[Task to complete]
This exercise calls for every line of the data below with the string "THIN" in it.

------ Provided data

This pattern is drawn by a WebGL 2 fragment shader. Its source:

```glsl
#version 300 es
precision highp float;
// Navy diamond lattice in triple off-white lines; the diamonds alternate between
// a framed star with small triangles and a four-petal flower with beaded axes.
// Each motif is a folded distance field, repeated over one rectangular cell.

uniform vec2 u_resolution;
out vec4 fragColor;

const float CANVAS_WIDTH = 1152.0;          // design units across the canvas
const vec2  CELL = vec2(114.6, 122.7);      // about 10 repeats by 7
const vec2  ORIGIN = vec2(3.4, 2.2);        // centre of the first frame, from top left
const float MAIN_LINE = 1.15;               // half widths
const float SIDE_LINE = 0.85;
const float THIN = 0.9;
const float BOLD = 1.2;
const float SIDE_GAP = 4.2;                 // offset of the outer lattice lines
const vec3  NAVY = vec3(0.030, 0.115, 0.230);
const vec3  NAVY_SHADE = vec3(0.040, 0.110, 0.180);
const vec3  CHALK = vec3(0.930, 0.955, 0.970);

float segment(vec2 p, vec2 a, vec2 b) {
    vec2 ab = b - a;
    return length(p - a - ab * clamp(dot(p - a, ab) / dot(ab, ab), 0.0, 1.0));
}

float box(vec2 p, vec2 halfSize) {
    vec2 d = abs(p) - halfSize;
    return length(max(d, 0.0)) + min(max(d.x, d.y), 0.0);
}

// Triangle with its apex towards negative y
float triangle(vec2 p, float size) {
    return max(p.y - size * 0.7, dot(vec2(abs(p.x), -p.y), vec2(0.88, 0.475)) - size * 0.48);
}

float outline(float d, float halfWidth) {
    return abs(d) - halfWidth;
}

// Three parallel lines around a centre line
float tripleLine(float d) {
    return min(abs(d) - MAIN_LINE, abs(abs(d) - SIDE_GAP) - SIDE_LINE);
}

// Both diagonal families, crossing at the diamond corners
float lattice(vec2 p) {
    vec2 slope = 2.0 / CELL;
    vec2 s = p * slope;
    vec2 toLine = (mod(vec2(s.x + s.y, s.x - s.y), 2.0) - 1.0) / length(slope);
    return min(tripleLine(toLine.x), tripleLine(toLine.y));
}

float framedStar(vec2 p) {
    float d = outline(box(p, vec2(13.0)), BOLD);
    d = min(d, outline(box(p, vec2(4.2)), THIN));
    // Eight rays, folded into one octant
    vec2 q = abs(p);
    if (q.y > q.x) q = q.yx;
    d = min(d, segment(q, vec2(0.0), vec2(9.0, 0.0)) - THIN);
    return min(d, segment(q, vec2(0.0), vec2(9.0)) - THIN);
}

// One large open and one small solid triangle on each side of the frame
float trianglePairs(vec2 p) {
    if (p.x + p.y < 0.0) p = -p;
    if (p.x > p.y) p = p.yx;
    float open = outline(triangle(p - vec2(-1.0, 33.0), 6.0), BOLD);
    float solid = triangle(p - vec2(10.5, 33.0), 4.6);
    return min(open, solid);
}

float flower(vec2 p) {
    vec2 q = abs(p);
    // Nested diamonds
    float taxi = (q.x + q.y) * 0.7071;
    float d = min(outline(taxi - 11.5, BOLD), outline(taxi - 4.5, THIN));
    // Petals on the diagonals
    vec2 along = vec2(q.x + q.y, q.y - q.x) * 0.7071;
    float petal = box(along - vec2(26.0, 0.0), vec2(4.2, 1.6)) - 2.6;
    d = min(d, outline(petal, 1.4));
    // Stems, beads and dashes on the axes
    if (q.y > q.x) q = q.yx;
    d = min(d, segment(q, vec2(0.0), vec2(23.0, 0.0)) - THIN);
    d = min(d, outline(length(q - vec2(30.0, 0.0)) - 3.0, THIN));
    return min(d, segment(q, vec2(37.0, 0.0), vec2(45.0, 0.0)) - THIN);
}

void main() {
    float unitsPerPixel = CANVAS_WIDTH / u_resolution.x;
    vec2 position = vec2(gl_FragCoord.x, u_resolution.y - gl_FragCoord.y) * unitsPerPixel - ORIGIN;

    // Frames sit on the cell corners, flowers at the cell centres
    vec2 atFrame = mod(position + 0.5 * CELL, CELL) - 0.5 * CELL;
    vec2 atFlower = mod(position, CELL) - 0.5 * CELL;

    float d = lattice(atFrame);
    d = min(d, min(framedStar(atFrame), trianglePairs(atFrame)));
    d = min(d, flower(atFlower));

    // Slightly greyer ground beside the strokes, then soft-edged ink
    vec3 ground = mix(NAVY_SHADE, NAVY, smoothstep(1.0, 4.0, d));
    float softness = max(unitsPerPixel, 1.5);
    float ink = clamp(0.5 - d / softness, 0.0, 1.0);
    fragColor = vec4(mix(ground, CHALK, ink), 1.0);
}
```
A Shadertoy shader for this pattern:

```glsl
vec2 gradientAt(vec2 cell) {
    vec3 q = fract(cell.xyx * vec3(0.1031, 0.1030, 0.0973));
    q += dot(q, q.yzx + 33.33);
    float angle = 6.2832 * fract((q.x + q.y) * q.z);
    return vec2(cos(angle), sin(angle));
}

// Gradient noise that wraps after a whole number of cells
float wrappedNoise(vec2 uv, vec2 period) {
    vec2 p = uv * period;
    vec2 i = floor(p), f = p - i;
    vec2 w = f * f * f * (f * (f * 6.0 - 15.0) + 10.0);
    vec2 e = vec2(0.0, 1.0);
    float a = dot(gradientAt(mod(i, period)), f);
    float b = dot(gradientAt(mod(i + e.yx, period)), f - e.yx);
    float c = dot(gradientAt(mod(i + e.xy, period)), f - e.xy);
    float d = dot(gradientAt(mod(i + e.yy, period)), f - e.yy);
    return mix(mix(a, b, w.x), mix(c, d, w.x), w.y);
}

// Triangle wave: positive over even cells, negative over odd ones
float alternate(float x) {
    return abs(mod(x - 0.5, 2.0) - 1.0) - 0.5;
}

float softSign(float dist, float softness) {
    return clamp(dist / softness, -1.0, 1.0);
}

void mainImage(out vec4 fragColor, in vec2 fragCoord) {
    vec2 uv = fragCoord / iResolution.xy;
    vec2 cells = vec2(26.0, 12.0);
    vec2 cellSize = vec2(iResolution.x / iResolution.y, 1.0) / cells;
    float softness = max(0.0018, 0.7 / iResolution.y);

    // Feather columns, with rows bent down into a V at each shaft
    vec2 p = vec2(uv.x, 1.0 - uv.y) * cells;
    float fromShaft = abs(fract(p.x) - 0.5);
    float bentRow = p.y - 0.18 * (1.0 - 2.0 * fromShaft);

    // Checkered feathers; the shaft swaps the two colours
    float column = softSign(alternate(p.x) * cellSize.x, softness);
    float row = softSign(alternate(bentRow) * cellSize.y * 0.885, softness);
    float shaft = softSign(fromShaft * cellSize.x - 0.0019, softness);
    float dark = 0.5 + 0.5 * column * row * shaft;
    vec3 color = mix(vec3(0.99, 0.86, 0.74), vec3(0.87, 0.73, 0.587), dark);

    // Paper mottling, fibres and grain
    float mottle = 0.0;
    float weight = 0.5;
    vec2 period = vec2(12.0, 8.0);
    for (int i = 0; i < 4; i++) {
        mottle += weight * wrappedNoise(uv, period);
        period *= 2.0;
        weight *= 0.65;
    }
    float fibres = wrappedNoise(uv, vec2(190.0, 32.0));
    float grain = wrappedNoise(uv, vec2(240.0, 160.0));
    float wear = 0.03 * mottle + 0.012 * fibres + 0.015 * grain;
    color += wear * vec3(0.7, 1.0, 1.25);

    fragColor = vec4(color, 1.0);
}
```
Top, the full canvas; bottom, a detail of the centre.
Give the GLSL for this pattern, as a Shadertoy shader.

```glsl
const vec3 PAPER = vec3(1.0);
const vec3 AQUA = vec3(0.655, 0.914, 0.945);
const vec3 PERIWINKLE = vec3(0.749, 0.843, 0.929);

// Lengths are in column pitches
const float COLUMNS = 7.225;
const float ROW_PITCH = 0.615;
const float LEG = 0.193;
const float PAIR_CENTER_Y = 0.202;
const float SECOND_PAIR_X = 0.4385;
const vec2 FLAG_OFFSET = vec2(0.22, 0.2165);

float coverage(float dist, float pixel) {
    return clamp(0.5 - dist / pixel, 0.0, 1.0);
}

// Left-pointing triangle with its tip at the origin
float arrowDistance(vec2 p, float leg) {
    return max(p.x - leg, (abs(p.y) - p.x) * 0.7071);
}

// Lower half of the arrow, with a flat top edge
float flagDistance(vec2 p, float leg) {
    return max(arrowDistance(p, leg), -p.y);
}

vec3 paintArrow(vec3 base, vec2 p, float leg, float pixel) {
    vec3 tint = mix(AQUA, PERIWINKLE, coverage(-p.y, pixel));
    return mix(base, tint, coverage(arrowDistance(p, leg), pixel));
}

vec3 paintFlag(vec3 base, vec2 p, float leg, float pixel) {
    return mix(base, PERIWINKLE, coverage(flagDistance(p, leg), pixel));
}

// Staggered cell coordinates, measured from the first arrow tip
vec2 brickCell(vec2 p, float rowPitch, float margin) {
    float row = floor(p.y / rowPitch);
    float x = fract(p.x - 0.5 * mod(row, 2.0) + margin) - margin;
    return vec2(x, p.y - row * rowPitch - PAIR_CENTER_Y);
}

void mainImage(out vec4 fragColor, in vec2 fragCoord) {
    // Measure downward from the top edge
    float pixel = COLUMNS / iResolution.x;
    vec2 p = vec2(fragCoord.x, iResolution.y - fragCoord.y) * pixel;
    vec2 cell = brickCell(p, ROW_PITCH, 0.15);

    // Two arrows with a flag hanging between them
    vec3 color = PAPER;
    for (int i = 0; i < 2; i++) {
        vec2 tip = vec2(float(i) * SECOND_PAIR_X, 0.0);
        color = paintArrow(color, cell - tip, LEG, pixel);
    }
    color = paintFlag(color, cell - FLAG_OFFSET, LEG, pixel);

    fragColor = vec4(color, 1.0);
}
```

------------

[Result]
const float THIN = 0.9;
    d = min(d, outline(box(p, vec2(4.2)), THIN));
    d = min(d, segment(q, vec2(0.0), vec2(9.0, 0.0)) - THIN);
    return min(d, segment(q, vec2(0.0), vec2(9.0)) - THIN);
    float d = min(outline(taxi - 11.5, BOLD), outline(taxi - 4.5, THIN));
    d = min(d, segment(q, vec2(0.0), vec2(23.0, 0.0)) - THIN);
    d = min(d, outline(length(q - vec2(30.0, 0.0)) - 3.0, THIN));
    return min(d, segment(q, vec2(37.0, 0.0), vec2(45.0, 0.0)) - THIN);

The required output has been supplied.